Why Electricity Retailers' Rates are Better
23 Jan 2019
Mr Albert Tang in his letter (Why are SP Group's rates higher than retailers'?; Jan 16) asked why electricity retailers are able to offer lower rates than the regulated tariff in the Open Electricity Market.
The regulated tariff, charged by SP Group and approved by the Energy Market Authority, reflects the long-term costs of producing and delivering electricity in Singapore, such as the costs of building and operating the power plants and maintaining the power grid.
On the other hand, the electricity rates offered by retailers typically reflect the current market conditions, level of competition and short-term costs of producing electricity.
Under current market conditions where electricity production capacity exceeds demand for electricity, we can expect market prices to be lower than the regulated tariff.
However, this may change over time based on market demand and supply.
Consumers should be aware that while the price plans offered by retailers are fixed for the duration of each contract, retailers, like all businesses, may adjust their prices and discounts over time.
Consumers who have switched to other retailers can also switch back to buying electricity at the regulated tariff from SP Group.
They should check with their retailers if there are any applicable charges when making this decision.
In the Open Electricity Market, consumers can also benefit from more choices and innovative offers, such as electricity generated from solar power, as well as value-added packages through bundled products and services.
Ms Dorcas Tan
Market Development and Surveillance Department
Energy Market AuthorityWhy are SP Group's rates higher than retailers? - Albert Tang
16 Jan 2019
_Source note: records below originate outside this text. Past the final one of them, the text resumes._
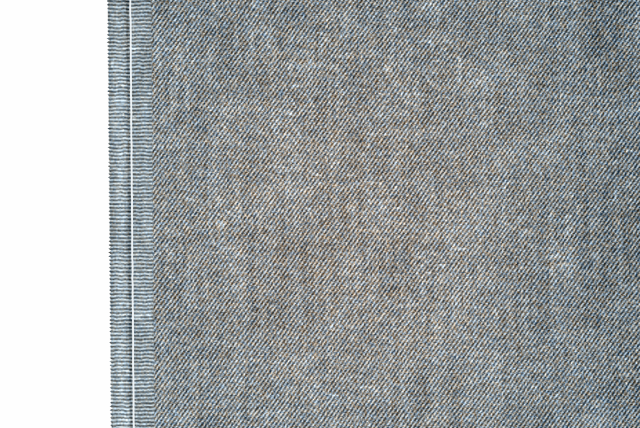
Write a Shadertoy shader that draws this texture.

```glsl
// Grey twill cloth with a striped selvage and a pale stitch line, lying on white.

float hash(vec2 p) {
    vec3 q = fract(vec3(p.xyx) * 0.1031);
    q += dot(q, q.yzx + 33.33);
    return fract((q.x + q.y) * q.z);
}

float noise(vec2 p) {
    vec2 i = floor(p), f = fract(p);
    f = f * f * (3.0 - 2.0 * f);
    return mix(mix(hash(i), hash(i + vec2(1, 0)), f.x),
               mix(hash(i + vec2(0, 1)), hash(i + vec2(1, 1)), f.x), f.y);
}

float cloudy(vec2 p) {
    float sum = 0.0, amp = 0.5;
    for (int i = 0; i < 4; i++) {
        sum += amp * noise(p);
        p = p * 2.03 + 17.0;
        amp *= 0.5;
    }
    return sum;
}

float band(float x, float center, float width) {
    float d = (x - center) / width;
    return exp(-d * d);
}

// Steep diagonal ribs, broken up by the crossing threads
float twill(vec2 p) {
    vec2 q = p + 0.003 * vec2(noise(p * 14.0), noise(p * 12.0 + 40.0));
    float rib = sin(6.2832 * (q.x * 98.0 - q.y * 70.0));
    float thread = sin(6.2832 * q.y * 128.0);
    float grain = noise(p * vec2(310.0, 330.0)) - 0.5;
    return 0.17 * rib * (1.0 + 0.25 * thread) + grain * 0.34;
}

// Fine horizontal cords, with darker margins and a pale raised strip
float selvage(vec2 p, float x) {
    float wave = p.y * 114.0 + 0.3 * noise(vec2(x * 90.0, p.y * 20.0));
    float cord = sin(6.2832 * wave) * 0.19;
    float grain = (noise(p * vec2(260.0, 320.0)) - 0.5) * 0.22;
    float relief = 0.08 * band(x, 0.277, 0.013) - 0.16 * band(x, 0.298, 0.004)
                 - 0.05 * band(x, 0.253, 0.004) + 0.03 * band(x, 0.332, 0.014);
    return cord + grain + relief + 0.035;
}

void mainImage(out vec4 fragColor, in vec2 fragCoord) {
    vec2 p = fragCoord / iResolution.y;
    float px = 1.0 / iResolution.y;
    // The cloth leans slightly to the right toward the bottom
    float x = p.x - 0.008 * (1.0 - p.y);

    // Broad light: warm middle, cool margins, shaded right side
    vec2 fromMiddle = (p - vec2(0.83, 0.48)) / vec2(0.52, 0.58);
    float warmth = exp(-dot(fromMiddle, fromMiddle));
    float level = 0.55 + 0.015 * warmth - 0.06 * smoothstep(1.1, 1.5, p.x);
    level -= 0.02 * smoothstep(0.7, 1.0, p.y);

    // Uneven yarn: faint blotches and long streaks along both threads
    level += 0.11 * (cloudy(p * vec2(15.0, 11.0)) - 0.47);
    level += 0.08 * (noise(p * vec2(100.0, 8.0)) - 0.5);
    level += 0.06 * (noise(p * vec2(10.0, 115.0) + 8.0) - 0.5);

    // Pale slubs scattered over the cloth
    float slub = smoothstep(0.75, 0.97, noise(p * vec2(80.0, 105.0) + 71.0));
    slub *= smoothstep(0.42, 0.65, noise(p * vec2(13.0, 11.0) + 23.0));
    level += 0.15 * slub;

    float hem = 1.0 - smoothstep(0.350, 0.356, x);
    float weave = mix(twill(p), selvage(p, x), hem);
    float value = clamp(level + weave, 0.16, 0.97);

    // Warm middle and blue grey margins
    vec3 cool = vec3(-0.034, 0.005, 0.024);
    vec3 warm = vec3(0.018, 0.001, -0.018);
    vec3 tint = mix(cool, warm, warmth * (1.0 - 0.9 * hem));
    tint += vec3(-0.016, 0.005, 0.016) * smoothstep(0.45, 0.8, value);

    // Threads catch the light in blue and amber specks
    float fleck = noise(p * vec2(320.0, 300.0) + 19.0) - 0.5;
    tint += vec3(0.15, 0.0, -0.16) * fleck * (1.0 - 0.5 * hem);
    vec3 color = vec3(value) + tint;

    // Gap between the two halves of the selvage
    float seamX = x - 0.3045 - 0.0008 * (noise(vec2(p.y * 60.0, 3.0)) - 0.5);
    float seam = 1.0 - smoothstep(0.0018 - px * 0.4, 0.0022 + px * 0.6, abs(seamX));
    color = mix(color, vec3(0.95, 0.97, 0.98), seam * 0.95);

    // Slightly frayed outer edge
    float fray = 0.0025 * sin(6.2832 * p.y * 114.0) * noise(vec2(p.y * 70.0, 9.0));
    float edge = x - 0.252 - fray;
    color = mix(vec3(0.995), color, smoothstep(-px, px, edge));
    fragColor = vec4(clamp(color, 0.0, 1.0), 1.0);
}
```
I appreciate the Energy Market Authority's (EMA) response (Open electricity market gives consumers choice; Jan 14) to Mr Hoe Lye Soon's concerns regarding the Open Electricity Market (OEM) (Keep buying of electricity simple; Jan 5).
I acknowledge that it is always good for consumers to have more choices.
However, I have a seemingly simple question that has yet to receive a satisfactory answer from the electricity retailers I have asked.
Given that electricity retailers are looking to make a profit, have spent a significant amount on marketing costs and are still able to offer consumers electricity rates that are a good 20 to 30 per cent lower than SP Group's, why doesn't SP Group just offer consumers these lower rates in the first place?
Many of the 13 or so retailers participating in the OEM do not generate their own power, instead claiming to buy in bulk from power plants to sell to consumers.
As the largest bulk buyer of electricity, SP Group should benefit the most from economies of scale, and be able to pass the savings on to consumers.
It is hard to understand the logic behind creating the OEM and getting so many retailers to compete for consumers, when SP Group is in a position to bypass this step to sell electricity directly to consumers at more competitive rates.
I doubt I am the only consumer puzzled by this, and hope that EMA can give a satisfactory explanation.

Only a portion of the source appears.